FIVE-STEP SEQUENTIAL EVALUATION PROCESS

A claimant must satisfy two conditions to be considered "disabled" within the meaning of the Social Security Act. First, the claimant must be "unable to engage in any substantial gainful activity by reason of any medically determinable physical or mental impairment which can be expected to result in death or which has lasted or can be expected to last for a continuous period of not less than twelve months." 42 U.S.C. § 1382c(a)(3)(A). Second, the claimant's impairment must be "of such severity that he is not only unable to do his previous work[, ] but cannot, considering his age, education, and work experience, engage in any other kind of substantial gainful work which exists in the national economy." 42 U.S.C. § 1382c(a)(3)(B).

The Commissioner has established a five-step sequential analysis to determine whether a claimant satisfies the above criteria. See 20 C.F.R. §§ 404.1520(a)(4)(i)-(v), 416.920(a)(4)(i)-(v). At step one, the Commissioner considers the claimant's work activity. 20 C.F.R. §§ 404.1520(a)(4)(i), 416.920(a)(4)(i). If the claimant is engaged in "substantial gainful activity, " the Commissioner must find that the claimant is not disabled. 20 C.F.R. §§ 404.1520(b), 416.920(b).

If the claimant is not engaged in substantial gainful activities, the analysis proceeds to step two. At this step, the Commissioner considers the severity of the claimant's impairment. 20 C.F.R. §§ 404.1520(a)(4)(ii), 416.920(a)(4)(ii). If the claimant suffers from "any impairment or combination of impairments which significantly limits [his or her] physical or mental ability to do basic work activities, " the analysis proceeds to step three. 20 C.F.R. §§ 404.1520(c), 416.920(c). If the claimant's impairment does not satisfy this severity threshold, however, the Commissioner must find that the claimant is not disabled. Id.

At step three, the Commissioner compares the claimant's impairment to several impairments recognized by the Commissioner to be so severe as to preclude a person from engaging in substantial gainful activity. 20 C.F.R. §§ 404.1520(a)(4)(iii), 416.920(a)(4)(iii). If the impairment is as severe as or more severe than one of the enumerated impairments the Commissioner must find the claimant disabled and award benefits. 20 C.F.R. §§ 404.1520(d), 416.920(d).

If the severity of the claimant's impairment does meet or exceed the severity of the enumerated impairments, the Commissioner must pause to assess the claimant's "residual functional capacity." Residual functional capacity ("RFC"), defined generally as the claimant's ability to perform physical and mental work activities on a sustained basis despite his or her limitations (20 C.F.R. §§ 404.1545(a)(1), 416.945(a)(1)), is relevant to both the fourth and fifth steps of the analysis.
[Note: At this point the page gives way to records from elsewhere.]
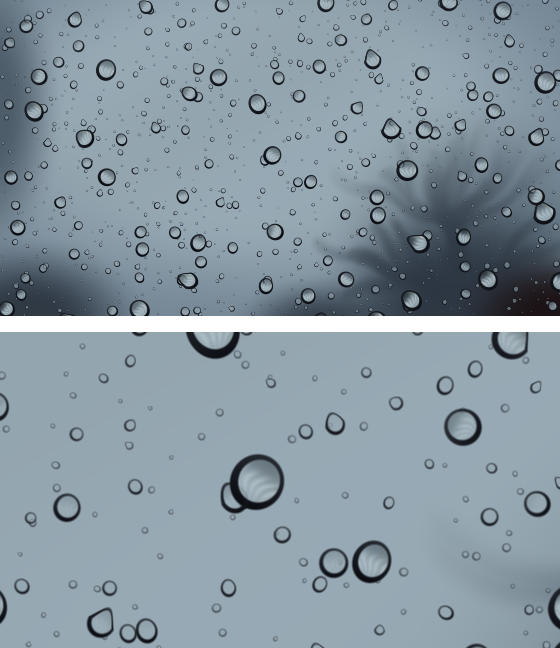
Top: the whole. Bottom: its middle third, enlarged.
Reproduce this texture procedurally as a Shadertoy shader.

```glsl
// Raindrops on a window pane before a grey, out-of-focus sky and bare tree.
// Soft strokes and blobs form the view; four jittered cell layers scatter the
// drops, each a tilted teardrop with an offset bright core and a dark rim.

const vec3 SKY = vec3(0.585, 0.655, 0.695);
const vec3 HAZE = vec3(0.45, 0.52, 0.58);
const vec3 SLATE = vec3(0.29, 0.35, 0.40);
const vec3 BRANCH = vec3(0.17, 0.21, 0.255);
const vec3 INK = vec3(0.065, 0.075, 0.10);
const vec3 MOSS = vec3(0.48, 0.54, 0.52);
const vec3 RUST = vec3(0.11, 0.075, 0.085);
const vec3 GLINT = vec3(0.70, 0.76, 0.79);

vec4 hash4(vec2 cell, float seed) {
    vec4 v = fract(vec4(cell.xyx, seed) * vec4(0.1031, 0.1030, 0.0973, 0.1099));
    v += dot(v, v.wzxy + 33.33);
    return fract((v.xxyz + v.yzzw) * v.zywx);
}

float segmentDistance(vec2 p, vec2 a, vec2 b) {
    vec2 ab = b - a;
    return length(p - a - ab * clamp(dot(p - a, ab) / dot(ab, ab), 0.0, 1.0));
}

// Soft elliptical patch: 1 in the middle, 0 beyond its radii.
float blob(vec2 p, vec2 centre, vec2 radii) {
    return 1.0 - smoothstep(0.25, 1.0, length((p - centre) / radii));
}

float layeredSines(vec2 p) {
    return 0.5 + 0.25 * sin(p.x * 7.0 + 2.0 * sin(p.y * 5.0))
               + 0.25 * sin(p.y * 9.0 - p.x * 4.0 + 1.3);
}

// Blurred, crooked limbs rising from a trunk, each with a side twig.
float tree(vec2 p, vec2 root) {
    p += 0.014 * vec2(sin(p.y * 23.0 + p.x * 9.0), sin(p.x * 27.0 - p.y * 8.0));
    float shade = 0.0;
    for (int i = 0; i < 14; i++) {
        vec4 h = hash4(vec2(float(i), 3.0), 7.0);
        float angle = mix(-1.3, 1.2, (float(i) + 1.6 * h.x - 0.3) / 14.0);
        vec2 start = root + vec2(0.06 * (h.w - 0.5), 0.26 * h.y);
        vec2 tip = start + vec2(sin(angle), cos(angle)) * mix(0.24, 0.46, h.z);
        vec2 fork = mix(start, tip, 0.3 + 0.4 * h.w);
        float bend = angle + 1.8 * (h.w - 0.5);
        vec2 twig = fork + 0.2 * vec2(sin(bend), cos(bend));
        float d = min(segmentDistance(p, start, tip), segmentDistance(p, fork, twig));
        shade = 1.0 - (1.0 - shade) * (1.0 - 0.6 * (1.0 - smoothstep(0.0, 0.036, d)));
    }
    return shade * (1.0 - smoothstep(0.2, 0.66, length(p - root)));
}

vec3 view(vec2 p, float width) {
    vec2 root = vec2(width - 0.34, 0.03);
    float edge = length((p - vec2(0.46 * width, 0.62)) / vec2(width, 1.0));
    vec3 col = mix(SKY, HAZE, 0.9 * smoothstep(0.31, 0.68, edge));
    col *= 0.985 + 0.03 * layeredSines(p);
    col = mix(col, SLATE, 0.95 * blob(p, vec2(-0.04, 0.66), vec2(0.25, 0.52)));
    col = mix(col, BRANCH, 0.95 * blob(p, vec2(0.08, -0.03), vec2(0.42, 0.30)));
    col = mix(col, BRANCH, 0.85 * blob(p, vec2(0.58 * width, -0.05), vec2(0.32, 0.19)));
    col = mix(col, SLATE, 0.75 * blob(p, root + vec2(0.08, 0.0), vec2(0.56, 0.70)));
    col = mix(col, BRANCH, 0.7 * tree(p, root));
    col = mix(col, BRANCH, 0.95 * blob(p, root + vec2(0.04, 0.0), vec2(0.46, 0.38)));
    return mix(col, RUST, blob(p, vec2(width, -0.02), vec2(0.36, 0.25)));
}

// Paints one drop of radius r at offset q over col.
vec3 paintDrop(vec3 col, vec2 q, float r, vec4 h, float rimStrength, float soft) {
    float tilt = (h.x - 0.35) * 1.9;
    q = mat2(cos(tilt), -sin(tilt), sin(tilt), cos(tilt)) * q / r;
    float tear = 0.75 * smoothstep(0.65, 1.0, h.y);
    q.x *= 0.94 + 0.25 * h.z + tear * max(q.y, 0.0);
    q.y *= 1.0 - 0.2 * tear * step(0.0, q.y);
    float blur = soft / r;
    float outer = 1.0 - smoothstep(-blur, blur, length(q) - 1.0);
    float core = 1.0 - smoothstep(-blur, blur, length(q - vec2(0.05, 0.07)) - 0.77);

    // The drop inverts the view: ground at its top, sky at its foot.
    float dusk = 1.0 - smoothstep(0.25, 0.60, col.g);
    float size = smoothstep(0.010, 0.025, r);
    float ground = smoothstep(-0.25, 0.8, q.y) * mix(0.42, 0.95, dusk) * size;
    float fan = atan(q.x, q.y + 1.1);
    float streaks = 0.5 + 0.5 * sin(fan * 19.0 + 3.0 * sin(q.y * 4.0 + h.w * 6.0));
    vec3 inside = mix(mix(col, SKY, 0.55 + 0.3 * size), SLATE * 0.6, ground);
    inside = mix(inside, MOSS, 0.4 * size * smoothstep(0.1, 0.6, q.x));
    float band = 1.0 - smoothstep(0.1, 0.65, abs(q.y + 0.12));
    inside = mix(inside, GLINT, size * band * (0.2 + 0.55 * streaks));
    vec3 rim = mix(col, INK, rimStrength * (0.95 - 0.10 * q.y));
    return mix(col, mix(rim, inside, core), outer);
}

// Scatters drops with radii from sizes.x to sizes.y, one at most per cell.
vec3 scatter(vec3 col, vec2 p, float cellSize, vec2 sizes, float share, float rim, float soft) {
    vec2 home = floor(p / cellSize);
    for (int j = -1; j <= 1; j++)
    for (int i = -1; i <= 1; i++) {
        vec2 cell = home + vec2(i, j);
        vec4 place = hash4(cell, cellSize * 317.0);
        vec4 form = hash4(cell + 41.0, cellSize * 531.0);
        vec2 centre = (cell + 0.5 + 0.84 * (place.xy - 0.5)) * cellSize;
        float r = mix(sizes.x, sizes.y, pow(place.w, 1.4));
        float chance = share * (0.65 + 0.7 * layeredSines(centre * 1.7));
        if (place.z < chance && length(p - centre) < r * 2.0 + soft)
            col = paintDrop(col, p - centre, r, form, min(rim * mix(1.08, 0.86, centre.y), 1.0), soft);
    }
    return col;
}

void mainImage(out vec4 fragColor, in vec2 fragCoord) {
    vec2 p = fragCoord / iResolution.y;
    float soft = max(0.65 / iResolution.y, 0.0016);
    vec3 col = view(p, iResolution.x / iResolution.y);
    col = scatter(col, p, 0.032, vec2(0.0020, 0.0046), 0.38, 0.75, soft);
    col = scatter(col, p, 0.060, vec2(0.0052, 0.0105), 0.52, 0.95, soft);
    col = scatter(col, p, 0.102, vec2(0.0110, 0.0205), 0.66, 1.00, soft);
    col = scatter(col, p, 0.180, vec2(0.0215, 0.0360), 0.95, 1.05, soft);
    fragColor = vec4(col, 1.0);
}
```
At step four, the Commissioner considers whether, in view of the claimant's RFC, the claimant is capable of performing work that he or she has performed in the past ("past relevant work"). 20 C.F.R. §§ 404.1520(a)(4)(iv), 416.920(a)(4)(iv). If the claimant is capable of performing past relevant work, the Commissioner must find that the claimant is not disabled. 20 C.F.R. §§ 404.1520(f), 416.920(f). If the claimant is incapable of performing such work, the analysis proceeds to step five.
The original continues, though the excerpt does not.